West Midlands Egyptology Society invites you to join us for our final talk of 2016. Christian Langer will be presenting:
“Innumerable were the captives that his majesty took in his victories”: Deportations in New Kingdom Egypt.
Deportation – and also forced migration in general – has been an understudied issue in Egyptology. While mass deportations have been well-researched in connection with the Neo-Assyrian Empire, comprehensive studies into this matter are lacking for ancient Egypt. Based on my doctoral research on deportations in Egyptian history between 3000 and 332 BCE, I will highlight some preliminary results with regard to the New Kingdom. At the centre of the talk will be textual source material and the information that has not yet been uncovered from these.
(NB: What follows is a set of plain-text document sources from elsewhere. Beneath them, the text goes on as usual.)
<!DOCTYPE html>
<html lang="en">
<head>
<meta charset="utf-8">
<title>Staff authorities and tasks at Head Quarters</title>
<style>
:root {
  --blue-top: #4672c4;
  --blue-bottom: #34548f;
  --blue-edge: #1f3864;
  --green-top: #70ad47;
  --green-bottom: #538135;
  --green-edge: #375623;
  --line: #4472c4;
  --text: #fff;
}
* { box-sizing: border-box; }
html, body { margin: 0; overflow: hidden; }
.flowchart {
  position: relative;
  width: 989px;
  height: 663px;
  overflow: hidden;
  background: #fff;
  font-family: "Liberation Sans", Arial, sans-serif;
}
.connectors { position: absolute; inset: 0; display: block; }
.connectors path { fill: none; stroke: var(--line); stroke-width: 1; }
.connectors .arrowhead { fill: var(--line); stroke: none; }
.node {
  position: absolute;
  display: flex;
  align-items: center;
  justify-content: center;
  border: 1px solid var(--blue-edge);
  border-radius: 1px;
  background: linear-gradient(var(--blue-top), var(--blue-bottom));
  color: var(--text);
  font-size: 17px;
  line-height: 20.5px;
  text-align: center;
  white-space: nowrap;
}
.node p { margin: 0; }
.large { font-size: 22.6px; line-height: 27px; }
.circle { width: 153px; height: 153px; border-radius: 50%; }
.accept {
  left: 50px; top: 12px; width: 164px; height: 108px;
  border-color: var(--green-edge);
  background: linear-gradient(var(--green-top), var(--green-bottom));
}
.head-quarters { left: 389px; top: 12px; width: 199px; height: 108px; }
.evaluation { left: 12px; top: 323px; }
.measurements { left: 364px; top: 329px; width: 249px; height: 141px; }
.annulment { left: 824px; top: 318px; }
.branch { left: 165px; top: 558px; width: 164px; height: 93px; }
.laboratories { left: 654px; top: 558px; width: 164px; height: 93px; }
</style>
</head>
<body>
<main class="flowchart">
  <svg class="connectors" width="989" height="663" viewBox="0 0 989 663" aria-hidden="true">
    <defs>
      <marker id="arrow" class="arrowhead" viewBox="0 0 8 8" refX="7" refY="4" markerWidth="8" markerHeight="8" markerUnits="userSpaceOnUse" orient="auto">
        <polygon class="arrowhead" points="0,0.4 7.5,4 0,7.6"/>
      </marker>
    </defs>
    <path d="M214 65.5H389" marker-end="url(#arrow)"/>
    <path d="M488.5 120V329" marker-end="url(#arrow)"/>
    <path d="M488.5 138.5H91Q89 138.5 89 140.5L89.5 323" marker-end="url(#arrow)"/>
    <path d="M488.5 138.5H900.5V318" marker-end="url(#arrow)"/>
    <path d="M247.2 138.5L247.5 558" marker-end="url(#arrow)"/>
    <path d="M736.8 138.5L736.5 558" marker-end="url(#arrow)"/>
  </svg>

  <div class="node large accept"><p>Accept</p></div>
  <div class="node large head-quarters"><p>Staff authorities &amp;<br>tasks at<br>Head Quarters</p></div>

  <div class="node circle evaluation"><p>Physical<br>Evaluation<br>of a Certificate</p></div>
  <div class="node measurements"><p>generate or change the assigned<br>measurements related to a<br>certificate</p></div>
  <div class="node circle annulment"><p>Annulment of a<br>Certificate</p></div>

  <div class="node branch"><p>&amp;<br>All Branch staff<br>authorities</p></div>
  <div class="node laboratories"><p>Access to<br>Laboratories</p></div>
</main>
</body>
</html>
We can trace the fate of the deportees and reconstruct why they were deported in the first place and, in some instances, see what happened to them upon their arrival in Egypt. For instance, the bigger part seems to have been utilized as labourers in the production of staple foods. Deportation seems to have been an essential part in New Kingdom policy and possibly even contributed to Egypt’s rise as a regional great power.
Christian Langer has an MA in Egyptology, Near Eastern Archaeology and Prehistory from the Johannes Gutenberg-Universität Mainz, and is a doctoral candidate at the Freie Universität Berlin writing his thesis on deportations in ancient Egyptian history between 3000 and 332 BCE. Currently, he is an Erasmus visiting research student at the Institute of Archaeology at UCL. He has worked at excavations in Egypt, Germany, and the UK, and also for the Egyptian museum in Berlin.
His main research interests are political and social history, political theory, imperialism and colonialism, ideology, foreign and domestic policy, unfree labour and forced migration in pharaonic Egypt as well as the colonial heritage of Egyptology and its impact on modern Egyptian society. He has published his MA thesis on 18th dynasty imperialism and, most recently, his paper “The Political Realism of the Egyptian Elite: A Comparison between the Teaching for Merikare and Niccolò Machiavelli’s Il Principe”. Currently, he is editing a volume assembling young Egyptologists from all over the world: Global Egyptology (working title).
As always, tickets will be available at Waterstones, Birmingham from 6pm. The talk will begin at 6.45pm, allowing time for refreshments. On the door prices: Free for WMES Members – £5 Adults – £4 Students / Concessions.
We look forward to seeing everyone for our final talk of the year!